When was the first time you, as an adult, discovered a love for children’s literature?
I used to work for a review magazine many years ago. The magazine reviewed books for adults and children and I found myself pretty interested in the reviews of children’s books. I think that sparked off an interest in children’s literature. Subsequently, three of us friends got together and started off a children’s magazine called Chatterbox and life became children’s literature. Now, fifteen years later, I still love it and cannot live without it.
You edit, write, plan events with Bookalore, run a travelling bookshop and also conduct workshops for children. How did this evolution of Vidya Mani happen? Which do you enjoy doing most and why?
Oh gosh, people usually ask these evolution type questions when something is on the verge of or has become extinct! That said, most of the things I do are all linked to children’s books, be it writing them, editing them, doing events around them, selling them and managing a site that reviews them. As you can see, that’s a complete circle, isn’t it?
I absolutely enjoy working with new ideas, so writing and editing would top my list, but I think I really like juggling many hats, so I’m happy being a writer-editor-bookclubber-bookshopper and everything else in between!
Do you remember the first person who read a book to you? Would you like to tell us a little about that experience?
Mum’s the word! I can’t remember that experience specifically because I must have been a baby, but I know my mum filled every room in our house with books. My parents read to me, told me stories, took me to libraries and bookshops, so books were never out of reach. That’s all it usually takes to become a reader for life.

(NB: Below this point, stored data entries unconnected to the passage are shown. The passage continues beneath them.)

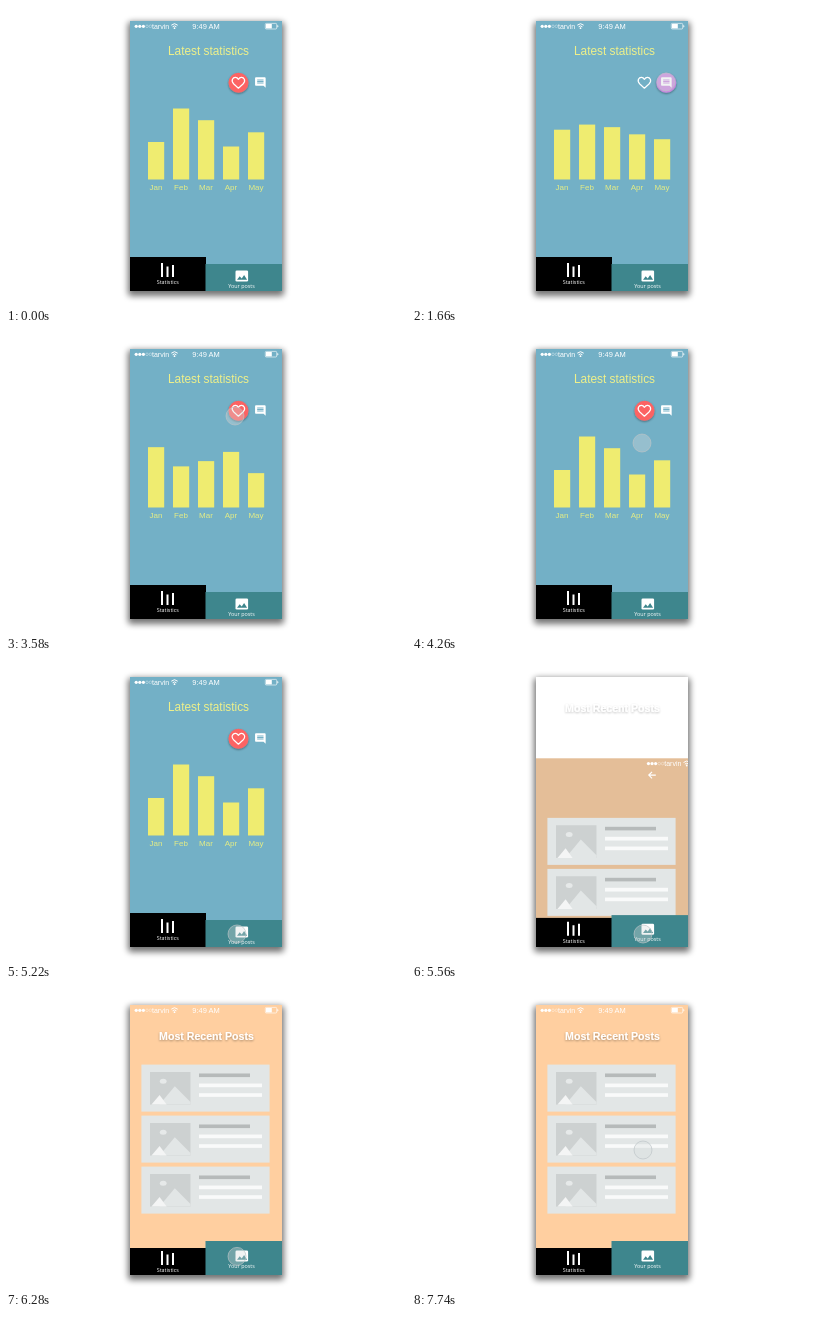
An HTML page for the animation above (8000 ms loop, 400 by 300 pixels).

```html
<!DOCTYPE html>
<html lang="en">
<head>
<meta charset="utf-8">
<title>Statistics app</title>
<style>
  html, body { margin: 0; width: 100%; height: 100%; overflow: hidden; background: #fff; }
  svg { display: block; width: 400px; height: 300px; }
  text { font-family: "Liberation Sans", Arial, sans-serif; }
  .tab text { font: 5.4px "Open Sans", "Noto Sans", sans-serif; fill: #fff; text-anchor: middle; }
  .label { font-size: 8px; fill: #e3ec86; text-anchor: middle; }
  .mid { text-anchor: middle; }
</style>
</head>
<body>
<svg viewBox="0 0 400 300">
  <defs>
    <clipPath id="screen"><rect x="124" y="15" width="152" height="270"/></clipPath>
    <filter id="blur" x="-20%" y="-20%" width="140%" height="140%"><feGaussianBlur stdDeviation="3.4"/></filter>
    <filter id="soft" x="-50%" y="-50%" width="200%" height="200%">
      <feDropShadow dx="0" dy="1" stdDeviation="1" flood-color="#000" flood-opacity=".4"/>
    </filter>

    <g id="status" fill="#fff">
      <circle cx="130.2" cy="20.3" r="1.6"/>
      <circle cx="133.8" cy="20.3" r="1.6"/>
      <circle cx="137.4" cy="20.3" r="1.6"/>
      <g fill="none" stroke="#fff" stroke-width=".5" opacity=".7">
        <circle cx="141" cy="20.3" r="1.3"/>
        <circle cx="144.4" cy="20.3" r="1.3"/>
      </g>
      <text x="146" y="22.7" font-size="7">tarvin</text>
      <g fill="none" stroke="#fff" stroke-width="1">
        <path d="M165.3 19.2q3.2-3 6.4 0M166.6 20.8q1.9-1.8 3.8 0"/>
      </g>
      <circle cx="168.5" cy="22.2" r=".9"/>
      <text x="200" y="22.9" font-size="7.5" class="mid">9:49 AM</text>
      <rect x="259.3" y="17.4" width="11.4" height="5.6" rx="1" fill="none" stroke="#fff" stroke-width=".6"/>
      <rect x="260" y="18" width="5.8" height="4.4"/>
      <path d="M271.4 19v2.4q1-.3 1-1.2t-1-1.2z"/>
    </g>

    <g id="card">
      <rect x="135.4" y="74.6" width="128.2" height="47" fill="#e2e6e6"/>
      <rect x="144" y="82" width="40.5" height="32.6" fill="#cdd1d1"/>
      <ellipse cx="157.2" cy="91.3" rx="3.4" ry="2.5" fill="#e6e9e9"/>
      <path d="M153.5 114.6L168.8 96.2 184.5 112v2.6z" fill="#e2e6e6"/>
      <path d="M145.5 114.6L153.6 105l7 9.6z" fill="#f4f5f5"/>
      <rect x="193" y="83.5" width="51" height="3.6" fill="#b6baba"/>
      <rect x="193" y="93.5" width="63" height="3.7" fill="#f9fafa"/>
      <rect x="193" y="103.2" width="63" height="3.7" fill="#f9fafa"/>
    </g>
  </defs>

  <rect width="400" height="300" fill="#fff"/>
  <rect x="122" y="16" width="156" height="274" rx="3" fill="#000" opacity=".55" filter="url(#blur)"/>

  <g clip-path="url(#screen)">
    <rect x="124" y="15" width="152" height="270" fill="#fff"/>

    <g id="stats">
      <rect x="124" y="15" width="152" height="270" fill="#73b0c6"/>
      <use href="#status"/>
      <text x="202.5" y="49" font-size="11.85" fill="#eef08a" class="mid">Latest statistics</text>
      <g id="chart"></g>
      <circle id="likeDisc" cx="232.5" cy="76.8" r="10" fill="#fc6464" filter="url(#soft)"/>
      <circle id="talkDisc" cx="254.3" cy="76.8" r="10" fill="#c987df" filter="url(#soft)"/>
      <path d="M232.4 82.2L227.8 78C224.3 74.6 227.2 71.2 229.5 71.4 231 71.5 231.8 72.4 232.4 73.3 233 72.4 233.8 71.5 235.3 71.4 237.6 71.2 240.5 74.6 237 78z"
        fill="none" stroke="#fff" stroke-width="1.2" stroke-linejoin="round"/>
      <path transform="translate(248 70.2) scale(.53)" fill="#fff" fill-rule="evenodd"
        d="M22 4c0-1.100-.9-2-2-2H4c-1.100 0-2 .9-2 2v12c0 1.100.9 2 2 2h14l4 4zM18 14H6v-2h12zM18 11H6V9h12zM18 8H6V6h12z"/>
    </g>

    <g id="posts">
      <g id="sheet">
        <rect id="paper" x="124" y="15" width="152" height="270"/>
        <use href="#card"/>
        <use href="#card" y="51"/>
        <use href="#card" y="102"/>
        <g id="header">
          <use href="#status"/>
          <path d="M137.600 31.800H130.600M133.800 28.500L130.500 31.800 133.800 35.100" fill="none" stroke="#fff" stroke-width="1.100"/>
        </g>
      </g>
      <use href="#status"/>
      <text id="title" x="200.5" y="50" font-size="10.6" font-weight="700" fill="#fff" class="mid" filter="url(#soft)">Most Recent Posts</text>
    </g>

    <g id="tabStats" class="tab">
      <rect x="124" y="251" width="76" height="42" fill="#000"/>
    </g>
    <g id="tabPosts" class="tab">
      <rect x="199.5" y="258" width="77" height="42" fill="#3e868d"/>
    </g>
    <g id="statsMark" class="tab">
      <path d="M156 257v14M161.500 260.500v10.500M167 259v12" stroke="#fff" stroke-width="2"/>
      <text x="161.800" y="278">Statistics</text>
    </g>
    <g id="postsMark" class="tab">
      <rect x="229.500" y="264.500" width="12.600" height="11" rx="1.300" fill="#fff"/>
      <path d="M231 273.700l2.700-3.500 2 2.200 2.400-3.300 3 4.600z" fill="#3e868d"/>
      <text x="235.500" y="282">Your posts</text>
    </g>

    <circle id="cursor" r="9" fill="#d8dcdc" fill-opacity=".35" stroke="#bcc3c6" stroke-opacity=".75" stroke-width=".9"/>
  </g>
</svg>

<script>
const LOOP = 8000, FADE = 500, BASE = 173.5;
const TO_TALK = 1430, TO_LIKE = 3420, TO_POSTS = 5255;
const months = ["Jan", "Feb", "Mar", "Apr", "May"];
const likeTops = [136, 102.5, 114.2, 140.5, 126.3];
const talkTops = [107.2, 140.2, 130.5, 112, 142.5];

// start, end, x, y, easing power, optional curve control point
const moves = [
  [640, 1360, 254, 76, 2],
  [2400, 3220, 229, 82, 2, 272, 171],
  [4100, 4500, 235, 242, 5],
  [4800, 5230, 231, 272, 2],
  [6040, 6820, 231, 183, 4.3],
  [7200, 7740, 231, 160, 2]
];

const $ = id => document.getElementById(id);
const mix = (a, b, p) => a + (b - a) * p;
const shift = (id, x, y) => $(id).setAttribute("transform", `translate(${x} ${y})`);
const show = (id, on) => $(id).style.display = on ? "" : "none";

function ease(t, start, end, power = 2) {
  const u = Math.min(1, Math.max(0, (t - start) / (end - start)));
  const half = v => Math.pow(2 * v, power) / 2;
  return u < .5 ? half(u) : 1 - half(1 - u);
}

function add(name, attrs, text = "") {
  const el = document.createElementNS("http://www.w3.org/2000/svg", name);
  for (const key in attrs) el.setAttribute(key, attrs[key]);
  el.textContent = text;
  return $("chart").appendChild(el);
}

const bars = months.map((month, i) => {
  const x = 142 + i * 25;
  add("text", { x: x + 8, y: 184, class: "label" }, month);
  return add("rect", { x, width: 16.2, fill: "#efec70" });
});

function cursorAt(t) {
  let x = 290, y = 140;
  for (const [start, end, toX, toY, power, cx, cy] of moves) {
    if (t < start) break;
    const p = ease(t, start, end, power);
    const bend = (a, c, b) => c === undefined
      ? mix(a, b, p)
      : mix(mix(a, c, p), mix(c, b, p), p);
    x = bend(x, cx, toX);
    y = bend(y, cy, toY);
  }
  return [x, y];
}

function draw(t) {
  const talk = ease(t, TO_TALK, TO_TALK + FADE) - ease(t, TO_LIKE, TO_LIKE + FADE);
  bars.forEach((bar, i) => {
    const top = mix(likeTops[i], talkTops[i], talk);
    bar.setAttribute("y", top);
    bar.setAttribute("height", BASE - top);
  });
  const talking = t >= TO_TALK && t < TO_LIKE;
  show("talkDisc", talking);
  show("likeDisc", !talking);

  const p = ease(t, TO_POSTS, TO_POSTS + FADE);
  show("stats", t < TO_POSTS);
  show("posts", t >= TO_POSTS);
  shift("sheet", 0, 270 * (1 - p));
  shift("header", 152 * p, 0);
  $("paper").setAttribute("fill", `rgb(${mix(165, 255, p)},${mix(150, 207, p)},${mix(133, 160, p)})`);
  $("title").setAttribute("opacity", p);

  shift("tabStats", 0, 7 * p);
  shift("tabPosts", 0, -7 * p);
  shift("statsMark", 0, 4 * p);
  shift("postsMark", 0, -4 * p);
  shift("cursor", ...cursorAt(t));
}

const began = performance.now();
function tick() {
  draw((performance.now() - began) % LOOP);
  requestAnimationFrame(tick);
}
tick();
</script>
</body>
</html>
```
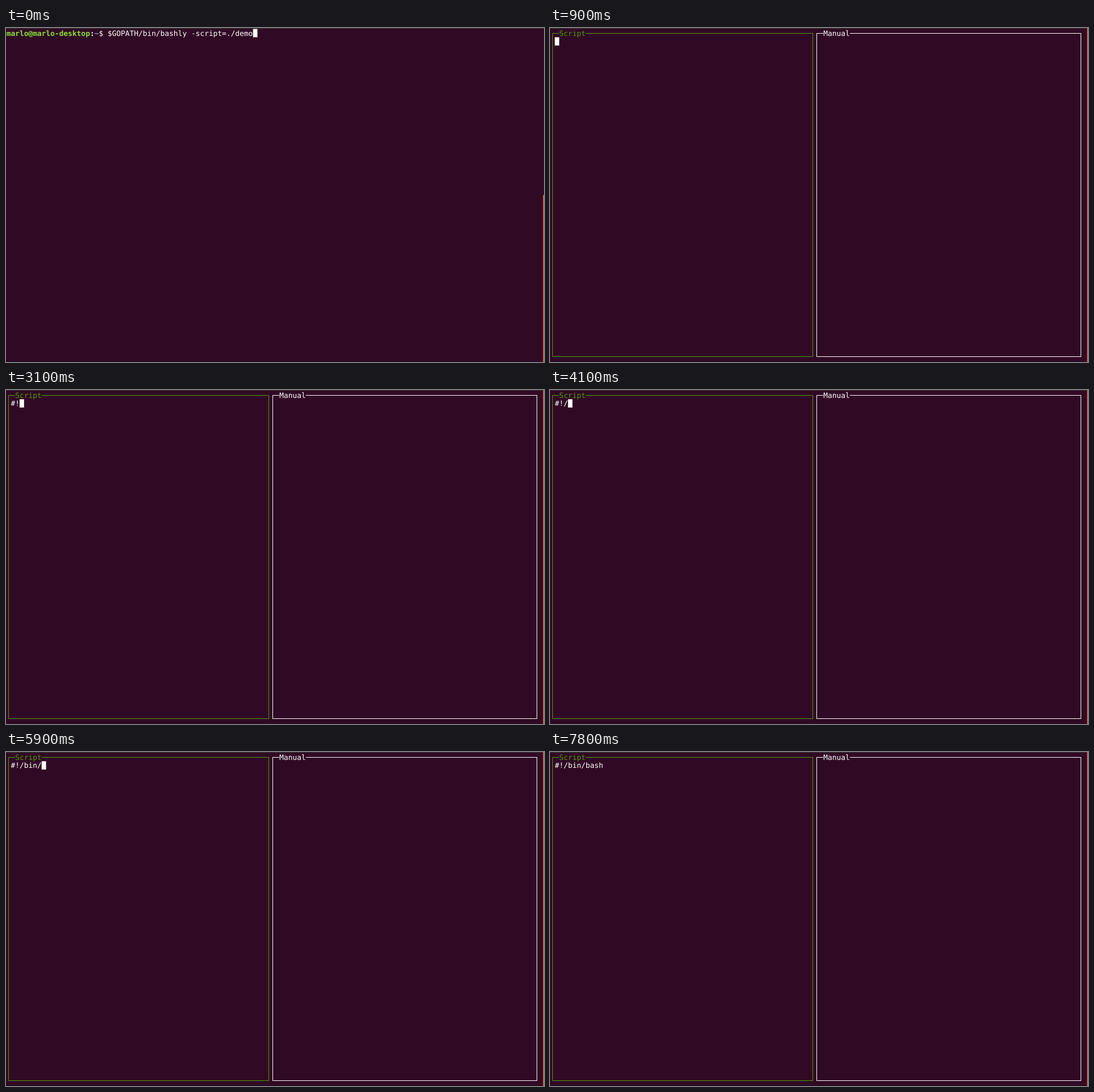
Write an HTML page that moves like this. It is 949 by 590 pixels and loops after 8000 ms.

```html
<!DOCTYPE html>
<html lang="en">
<head>
<meta charset="utf-8">
<title>Terminal</title>
<style>
  html, body { margin: 0; width: 100%; height: 100%; overflow: hidden; background: #300a24; }
  svg { display: block; width: 949px; height: 590px; }
  text {
    font: 12.9px "DejaVu Sans Mono", monospace;
    fill: #fff;
    white-space: pre;
    text-rendering: geometricPrecision;
  }
  .user { fill: #8ae234; font-weight: bold; }
  .path { fill: #729fcf; font-weight: bold; }
  .bold { font-weight: bold; }
  .line { fill: none; stroke: #fff; shape-rendering: crispEdges; }
  .active { stroke: #4e9a06; }
  text.active { fill: #4e9a06; stroke: none; }
</style>
</head>
<body>
<svg viewBox="0 0 949 590">
  <rect width="949" height="590" fill="#300a24"/>
  <rect width="949" height="1" fill="#3c3b37"/>
  <rect y="589" width="949" height="1" fill="#210819"/>
  <g id="bar">
    <rect x="947" width="1" height="590" fill="#8f4238"/>
    <rect x="948" width="1" height="590" fill="#ea7452"/>
  </g>
  <g id="shell">
    <text x="0.7" y="13.6"><tspan class="user">marlo@marlo-desktop</tspan><tspan class="bold">:</tspan><tspan class="path">~</tspan>$ $GOPATH/bin/bashly -script=./demo</text>
  </g>
  <g id="editor">
    <path class="line active" d="M16 9.5H4.5V580.5H463.5V9.5H63"/>
    <text class="active" x="16.2" y="13.6">Script</text>
    <path class="line" d="M482 9.5H470.5V580.5H936.5V9.5H529"/>
    <text x="482.3" y="13.6">Manual</text>
    <text id="code" x="8.5" y="28.2"></text>
  </g>
  <rect id="cursor" width="7.8" height="14.6" fill="#fff"/>
</svg>
<script>
const LOOP = 8000, CELL_W = 7.768, ROW_H = 14.64, OPEN = 900;
const CODE = "#!/bin/bash", PROMPT_COLS = 56;

// [time, typed characters, cursor visible]
const STEPS = [
  [0, 0, 1], [500, 0, 0], [OPEN, 0, 1], [1500, 0, 0], [2000, 0, 1],
  [2500, 1, 1], [3100, 2, 1], [3600, 2, 0], [4100, 3, 1], [4700, 3, 0],
  [4900, 4, 1], [5100, 5, 1], [5300, 6, 1], [5900, 7, 1], [6400, 7, 0],
  [6600, 8, 1], [6800, 9, 1], [7000, 10, 1], [7200, 11, 1], [7800, 11, 0]
];

const el = id => document.getElementById(id);
const show = (id, on) => el(id).setAttribute("visibility", on ? "visible" : "hidden");
let last = null;

function draw(t) {
  const step = STEPS.findLast(s => s[0] <= t);
  if (step === last) return;
  last = step;
  const [, typed, visible] = step;
  const open = t >= OPEN;
  show("shell", !open);
  show("editor", open);
  show("cursor", visible);
  el("bar").setAttribute("transform", `translate(0 ${open ? 0 : 295})`);
  el("code").textContent = CODE.slice(0, typed);
  const col = open ? typed + 1 : PROMPT_COLS;
  el("cursor").setAttribute("x", 0.7 + col * CELL_W);
  el("cursor").setAttribute("y", 1.7 + (open ? ROW_H : 0));
}

function tick() {
  draw(performance.now() % LOOP);
  requestAnimationFrame(tick);
}
tick();
</script>
</body>
</html>
```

Tell us about a book that you enjoyed as a child and that you revisit even today.
The Just William books by Richmal Crompton were and are absolute favourites. I read them voraciously as a child and find myself reading them as pleasurably again with my nephews now. I grew up in Calcutta, so had I heard the entertaining story of Goopy Gyne Bagha Byne and also seen the movie. That’s a children’s book I enjoyed reading very much recently.
What are three effective ways in which schools can promote reading for joy?
– By allowing children to read for fun
– By introducing children to every kind of book that can be read for fun
– By just letting children be around books for fun
Which 5 books -according to you – should every school library own?
Annual Haircut Day by Noni (Pratham)
Tiger on a Tree by Anushka Ravishankar (Tara)
The Why-Why Girl by Mahashweta Devi (Tulika)
Tigers for Dinner by Ruskin Bond (Red Turtle)
Survival Tips for Lunatics by Shandana Minhas (Hachette)
If you could become any book character for a day, who would you choose to be?
Moyna from The Why-Why Girl – but don’t ask me why!
Vidya Mani is a children’s writer and editor, who wears many hats. She runs a content and design studio called Melting Pot that creates children’s books and magazines for publishers and NGOs. She is one of the founder-members of Bookalore, a Bangalore-based children’s book club. She along with a friend runs a travelling bookshop called Funky Rainbow that stocks and sells a curated collection of Indian children’s books at events. She is also the managing editor of the children’s book review site, Goodbooks.